But Clark's hard-charging style, his penchant for dealing directly with the White House and his ceaseless agitation for ground forces during the Kosovo conflict -- over the wishes of Defense Secretary William S. Cohen -- caught up with him a month after the end of the war. In July 2000, while dining with the president of Lithuania in London, Clark was called by Gen. Henry H. Shelton, chairman of the Joint Chiefs of Staff, who curtly informed him that Cohen had decided to ease him out of his NATO command. The call stunned Clark. It meant he would have to leave his NATO post three months earlier than scheduled and without a year's extension, which he had expected.

Clark had clashes outside the administration as well. In the war's immediate aftermath, when a contingent of Russian troops moved quickly into Kosovo and occupied the airfield at Pristina, the provincial capital, a British officer, Lt. Gen. Michael Jackson, refused a direct order from Clark to block the runway so the Russians could not fly in reinforcements.

Clark, who believed additional Russian troops could have led to a confrontation with NATO and possibly jeopardized the nascent allied peacekeeping mission, insisted. But Jackson stood firm, believing the Russians were isolated at the airfield and did not represent a threat. "Sir, I'm not starting World War III for you," Jackson replied.

Though Mr. Clark deserves every bit of what's about to hit him, just think of how it's going to look when the other Democratic contenders--whose chief task is to convince voters that they can handle national security in these troubled times--start chewing up and spitting out a four-star general.

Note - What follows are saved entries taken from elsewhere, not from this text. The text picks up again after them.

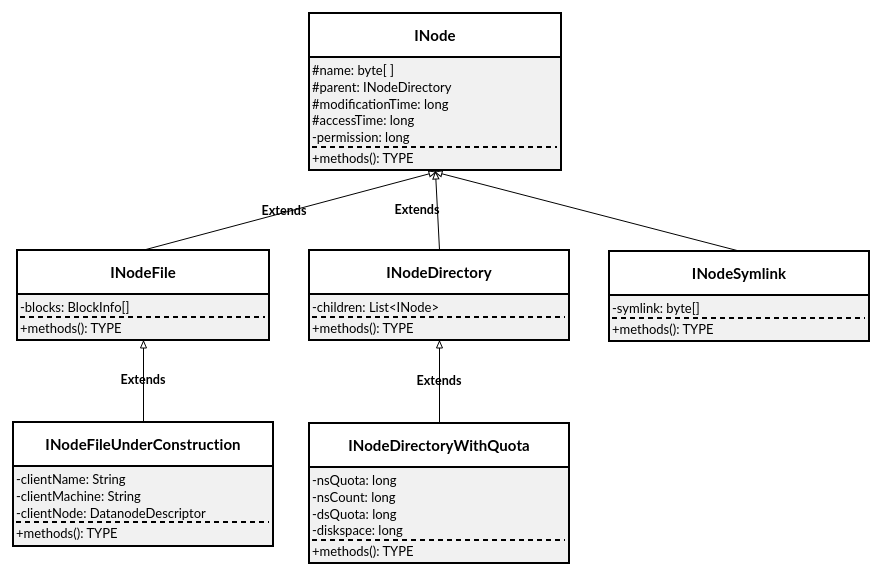
<!DOCTYPE html>
<html lang="en">
<head>
<meta charset="utf-8">
<title>INode class diagram</title>
<style>
  :root {
    --paper: #ffffff;
    --ink: #000000;
    --members: #f1f1f1;
  }
  * { box-sizing: border-box; margin: 0; padding: 0; }
  html, body { width: 882px; height: 576px; overflow: hidden; background: var(--paper); }
  .diagram {
    position: relative;
    width: 882px;
    height: 576px;
    overflow: hidden;
    color: var(--ink);
    font: 13px/16.8px Lato, "Open Sans", sans-serif;
  }
  .connectors { position: absolute; inset: 0; }
  .connectors line { stroke: var(--ink); stroke-width: 1; marker-end: url(#extends-arrow); }

  .class {
    position: absolute;
    display: flex;
    flex-direction: column;
    border: 2px solid var(--ink);
    background: var(--members);
    white-space: nowrap;
  }
  .class h2 {
    display: flex;
    flex: none;
    align-items: center;
    justify-content: center;
    height: 44px;
    border-bottom: 2px solid var(--ink);
    background: var(--paper);
    font-size: 15px;
    font-weight: 700;
    letter-spacing: 0.1px;
  }
  .class ul { list-style: none; padding: 4px 2px 0; }
  .class .divider {
    flex: none;
    height: 2px;
    margin: 0 3px 0 2px;
    background: repeating-linear-gradient(90deg, var(--ink) 0 5px, transparent 5px 9px);
  }
  .class .methods { padding: 2px 2px 0; }

  .inode        { left: 308px; top: 12px;  width: 254px; height: 159px; }
  .file         { left: 16px;  top: 249px; width: 254px; height: 92px; }
  .directory    { left: 308px; top: 249px; width: 262px; height: 92px; }
  .symlink      { left: 608px; top: 250px; width: 262px; height: 92px; }
  .construction { left: 12px;  top: 421px; width: 262px; height: 126px; }
  .quota        { left: 308px; top: 422px; width: 262px; height: 142px; }

  .relation {
    position: absolute;
    transform: translate(-50%, -50%);
    font-size: 12.6px;
    font-weight: 700;
  }
</style>
</head>
<body>
<main class="diagram">
  <svg class="connectors" width="882" height="576" viewBox="0 0 882 576" aria-hidden="true">
    <defs>
      <marker id="extends-arrow" markerUnits="userSpaceOnUse" markerWidth="10" markerHeight="10" refX="8" refY="5" orient="auto">
        <polygon points="1,2 8,5 1,8" fill="#ffffff" stroke="#000000" stroke-width="1"/>
      </marker>
    </defs>
    <line x1="144" y1="250" x2="436" y2="172"/>
    <line x1="739" y1="251" x2="435" y2="172"/>
    <line x1="439.5" y1="250" x2="435.5" y2="172"/>
    <line x1="143.5" y1="422" x2="143.5" y2="341"/>
    <line x1="439.5" y1="423" x2="439.5" y2="341"/>
  </svg>

  <section class="class inode">
    <h2>INode</h2>
    <ul>
      <li>#name: byte[ ]</li>
      <li>#parent: INodeDirectory</li>
      <li>#modificationTime: long</li>
      <li>#accessTime: long</li>
      <li>-permission: long</li>
    </ul>
    <div class="divider"></div>
    <p class="methods">+methods(): TYPE</p>
  </section>

  <section class="class file">
    <h2>INodeFile</h2>
    <ul>
      <li>-blocks: BlockInfo[]</li>
    </ul>
    <div class="divider"></div>
    <p class="methods">+methods(): TYPE</p>
  </section>

  <section class="class directory">
    <h2>INodeDirectory</h2>
    <ul>
      <li>-children: List&lt;INode&gt;</li>
    </ul>
    <div class="divider"></div>
    <p class="methods">+methods(): TYPE</p>
  </section>

  <section class="class symlink">
    <h2>INodeSymlink</h2>
    <ul>
      <li>-symlink: byte[]</li>
    </ul>
    <div class="divider"></div>
    <p class="methods">+methods(): TYPE</p>
  </section>

  <section class="class construction">
    <h2>INodeFileUnderConstruction</h2>
    <ul>
      <li>-clientName: String</li>
      <li>-clientMachine: String</li>
      <li>-clientNode: DatanodeDescriptor</li>
    </ul>
    <div class="divider"></div>
    <p class="methods">+methods(): TYPE</p>
  </section>

  <section class="class quota">
    <h2>INodeDirectoryWithQuota</h2>
    <ul>
      <li>-nsQuota: long</li>
      <li>-nsCount: long</li>
      <li>-dsQuota: long</li>
      <li>-diskspace: long</li>
    </ul>
    <div class="divider"></div>
    <p class="methods">+methods(): TYPE</p>
  </section>

  <span class="relation" style="left:284px;top:211px">Extends</span>
  <span class="relation" style="left:417px;top:210px">Extends</span>
  <span class="relation" style="left:143px;top:380px">Extends</span>
  <span class="relation" style="left:439px;top:381px">Extends</span>
</main>
</body>
</html>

All it will do is confirm their image as the anti-military party.

Posted by Orrin Judd at September 17, 2003 8:00 PM

There's an interesting read as well in the new Atlantic:

Posted by: kevin whited at September 17, 2003 8:47 PM

What does Bush's going AWOL from a string-pulled armchair Nat. Guard position to dodge a drug test say about the Republican Party. Does this confirm any image? DeLay? Cheney? Sounds like Chickenhawk Central to me.

Posted by: Jimmy at September 18, 2003 3:18 PM

Sounds smart to me. Bush can't be both a moron and brilliant enough to pull that off.

Posted by: oj at September 18, 2003 3:33 PM

We need an anti-military party.
Although I'm a big fan of the military itself, and love what US military might could accomplish, the Pentagon is a den of inequity, and sometimes outright evil.

The big evil things that the Pentagon has done are well known, but one lesser known example is the secret nuclear reactors that were set up in California during the 50s. One, just a few tens of miles from LA, melted down, releasing quite a bit of radioactive gas.

Placing an experimental nuclear reactor near the US' second largest city ? What in the world were they thinking ?

Posted by: Michael Herdegen at September 19, 2003 7:10 AM

That LA is expendable?

Posted by: oj at September 19, 2003 9:18 AM